__Exercise__
Please write out all of the entries beneath this line exactly, skipping the pictures.

[Entries taken from a collection]
============

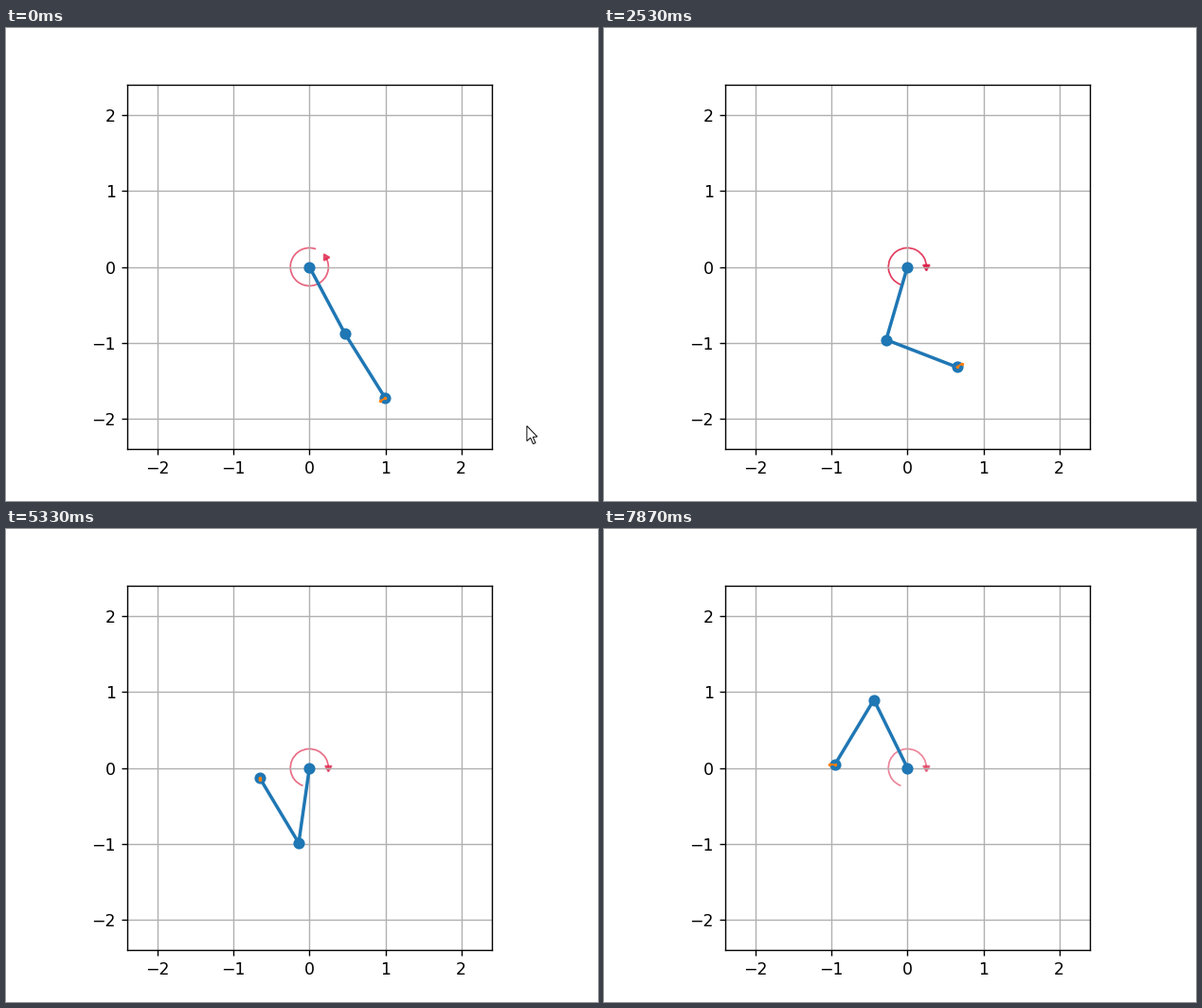
These frames come from a looping animation (625x500 px, 8 s). A matplotlib script:

```python
import numpy as np
import matplotlib.pyplot as plt
from matplotlib.animation import FuncAnimation
from matplotlib.patches import Arc, Polygon, RegularPolygon

W, H, DPI = 625, 500, 125
STEP_MS, FRAMES = 40, 200
RATE = 15      # poses per second
LEAD = 0.03    # keeps pose changes ahead of the display step
REACH = 2.4
GAIN, LIMIT = 0.021, 0.82  # shoulder torque follows the upper arm's speed

# main poses: time (s), upper and lower angle (deg from straight down)
POSES = np.array([
    (0.00, 28, 32),
    (0.20, 32, 39),
    (0.80, 16.5, 72.7),
    (1.87, -1.5, 82),
    (2.53, -16.1, 69),
    (2.90, -34, 41),
    (3.20, -38, 7),
    (3.67, -26.9, -36.8),
    (4.13, -12.5, -77),
    (4.60, -6, -112.5),
    (5.33, -8, -149),
    (6.00, -43.4, -158.4),
    (6.80, -95, -117),
    (7.27, -129, -67),
    (7.87, -153.9, -30.9),
])
TIMES, ANGLES = POSES[:, 0], POSES[:, 1:]
SPEEDS = np.gradient(ANGLES, TIMES, axis=0, edge_order=2)


def angles_at(t):
    """Cubic Hermite interpolation between the main poses."""
    i = int(np.clip(np.searchsorted(TIMES, t) - 1, 0, len(TIMES) - 2))
    h = TIMES[i + 1] - TIMES[i]
    u = (t - TIMES[i]) / h
    return ((1 + 2 * u) * (1 - u) ** 2 * ANGLES[i]
            + u * (1 - u) ** 2 * h * SPEEDS[i]
            + u * u * (3 - 2 * u) * ANGLES[i + 1]
            + u * u * (u - 1) * h * SPEEDS[i + 1])


def torque_at(t, d=0.01):
    speed = (angles_at(t + d)[0] - angles_at(t - d)[0]) / (2 * d)
    return float(np.clip(GAIN * speed, -LIMIT, LIMIT))


def joints(t):
    a, b = np.radians(angles_at(t))
    x = np.cumsum([0, np.sin(a), np.sin(b)])
    y = np.cumsum([0, -np.cos(a), -np.cos(b)])
    return x, y


fig = plt.figure(figsize=(W / DPI, H / DPI), dpi=DPI)
ax = fig.add_subplot(autoscale_on=False, xlim=(-REACH, REACH), ylim=(-REACH, REACH))
ax.set_aspect("equal")
ax.set_xticks(range(-2, 3))
ax.set_yticks(range(-2, 3))
ax.grid()


def torque_arrow(start, end, tip, turn, radius=0.25):
    arc = Arc((0, 0), 2 * radius, 2 * radius, theta1=start, theta2=end,
              color="crimson", lw=1)
    a = np.radians(tip)
    head = RegularPolygon((radius * np.cos(a), radius * np.sin(a)), 3, radius=0.05,
                          orientation=np.radians(turn), color="crimson", lw=1)
    return [ax.add_patch(arc), ax.add_patch(head)]


ccw = torque_arrow(70, 390, 30, 30)
cw = torque_arrow(0, 250, 0, 180)
rod, = ax.plot([], [], "o-", lw=2)
trace, = ax.plot([], [], ".-", lw=1, ms=2)

POINTER = np.array([(0, 0), (0, 16), (3.8, 12.6), (6.6, 19), (9.2, 18),
                    (6.4, 11.8), (11, 11.4)])
pointer = fig.add_artist(Polygon(POINTER, fc="white", ec="black", lw=0.55,
                                 transform=fig.transFigure, zorder=10))


def place_pointer(t):
    p = min(t / 0.45, 1)
    p = p * p * (3 - 2 * p)
    pts = POINTER + (549.9 + 44 * p, 420.6 + 80 * p)
    pointer.set_xy(np.column_stack([pts[:, 0] / W, 1 - pts[:, 1] / H]))
    pointer.set_visible(p < 1)


def update(n):
    t = int((n * STEP_MS / 1000 + LEAD) * RATE) / RATE
    x, y = joints(t)
    px, py = joints(t - 1 / RATE)
    rod.set_data(x, y)
    trace.set_data([px[2], x[2]], [py[2], y[2]])

    torque = torque_at(t)
    for parts, on in ((ccw, torque > 0), (cw, torque <= 0)):
        for part in parts:
            part.set_visible(on)
            part.set_alpha(abs(torque))
    place_pointer(t)
    return [rod, trace, pointer, *ccw, *cw]


anim = FuncAnimation(fig, update, frames=FRAMES, interval=STEP_MS,
                     repeat=True, repeat_delay=0, blit=False)
plt.show()
```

============

__Task output__
These frames come from a looping animation (625x500 px, 8 s). A matplotlib script:

```python
import numpy as np
import matplotlib.pyplot as plt
from matplotlib.animation import FuncAnimation
from matplotlib.patches import Arc, Polygon, RegularPolygon

W, H, DPI = 625, 500, 125
STEP_MS, FRAMES = 40, 200
RATE = 15      # poses per second
LEAD = 0.03    # keeps pose changes ahead of the display step
REACH = 2.4
GAIN, LIMIT = 0.021, 0.82  # shoulder torque follows the upper arm's speed

# main poses: time (s), upper and lower angle (deg from straight down)
POSES = np.array([
    (0.00, 28, 32),
    (0.20, 32, 39),
    (0.80, 16.5, 72.7),
    (1.87, -1.5, 82),
    (2.53, -16.1, 69),
    (2.90, -34, 41),
    (3.20, -38, 7),
    (3.67, -26.9, -36.8),
    (4.13, -12.5, -77),
    (4.60, -6, -112.5),
    (5.33, -8, -149),
    (6.00, -43.4, -158.4),
    (6.80, -95, -117),
    (7.27, -129, -67),
    (7.87, -153.9, -30.9),
])
TIMES, ANGLES = POSES[:, 0], POSES[:, 1:]
SPEEDS = np.gradient(ANGLES, TIMES, axis=0, edge_order=2)


def angles_at(t):
    """Cubic Hermite interpolation between the main poses."""
    i = int(np.clip(np.searchsorted(TIMES, t) - 1, 0, len(TIMES) - 2))
    h = TIMES[i + 1] - TIMES[i]
    u = (t - TIMES[i]) / h
    return ((1 + 2 * u) * (1 - u) ** 2 * ANGLES[i]
            + u * (1 - u) ** 2 * h * SPEEDS[i]
            + u * u * (3 - 2 * u) * ANGLES[i + 1]
            + u * u * (u - 1) * h * SPEEDS[i + 1])


def torque_at(t, d=0.01):
    speed = (angles_at(t + d)[0] - angles_at(t - d)[0]) / (2 * d)
    return float(np.clip(GAIN * speed, -LIMIT, LIMIT))


def joints(t):
    a, b = np.radians(angles_at(t))
    x = np.cumsum([0, np.sin(a), np.sin(b)])
    y = np.cumsum([0, -np.cos(a), -np.cos(b)])
    return x, y


fig = plt.figure(figsize=(W / DPI, H / DPI), dpi=DPI)
ax = fig.add_subplot(autoscale_on=False, xlim=(-REACH, REACH), ylim=(-REACH, REACH))
ax.set_aspect("equal")
ax.set_xticks(range(-2, 3))
ax.set_yticks(range(-2, 3))
ax.grid()


def torque_arrow(start, end, tip, turn, radius=0.25):
    arc = Arc((0, 0), 2 * radius, 2 * radius, theta1=start, theta2=end,
              color="crimson", lw=1)
    a = np.radians(tip)
    head = RegularPolygon((radius * np.cos(a), radius * np.sin(a)), 3, radius=0.05,
                          orientation=np.radians(turn), color="crimson", lw=1)
    return [ax.add_patch(arc), ax.add_patch(head)]


ccw = torque_arrow(70, 390, 30, 30)
cw = torque_arrow(0, 250, 0, 180)
rod, = ax.plot([], [], "o-", lw=2)
trace, = ax.plot([], [], ".-", lw=1, ms=2)

POINTER = np.array([(0, 0), (0, 16), (3.8, 12.6), (6.6, 19), (9.2, 18),
                    (6.4, 11.8), (11, 11.4)])
pointer = fig.add_artist(Polygon(POINTER, fc="white", ec="black", lw=0.55,
                                 transform=fig.transFigure, zorder=10))


def place_pointer(t):
    p = min(t / 0.45, 1)
    p = p * p * (3 - 2 * p)
    pts = POINTER + (549.9 + 44 * p, 420.6 + 80 * p)
    pointer.set_xy(np.column_stack([pts[:, 0] / W, 1 - pts[:, 1] / H]))
    pointer.set_visible(p < 1)


def update(n):
    t = int((n * STEP_MS / 1000 + LEAD) * RATE) / RATE
    x, y = joints(t)
    px, py = joints(t - 1 / RATE)
    rod.set_data(x, y)
    trace.set_data([px[2], x[2]], [py[2], y[2]])

    torque = torque_at(t)
    for parts, on in ((ccw, torque > 0), (cw, torque <= 0)):
        for part in parts:
            part.set_visible(on)
            part.set_alpha(abs(torque))
    place_pointer(t)
    return [rod, trace, pointer, *ccw, *cw]


anim = FuncAnimation(fig, update, frames=FRAMES, interval=STEP_MS,
                     repeat=True, repeat_delay=0, blit=False)
plt.show()
```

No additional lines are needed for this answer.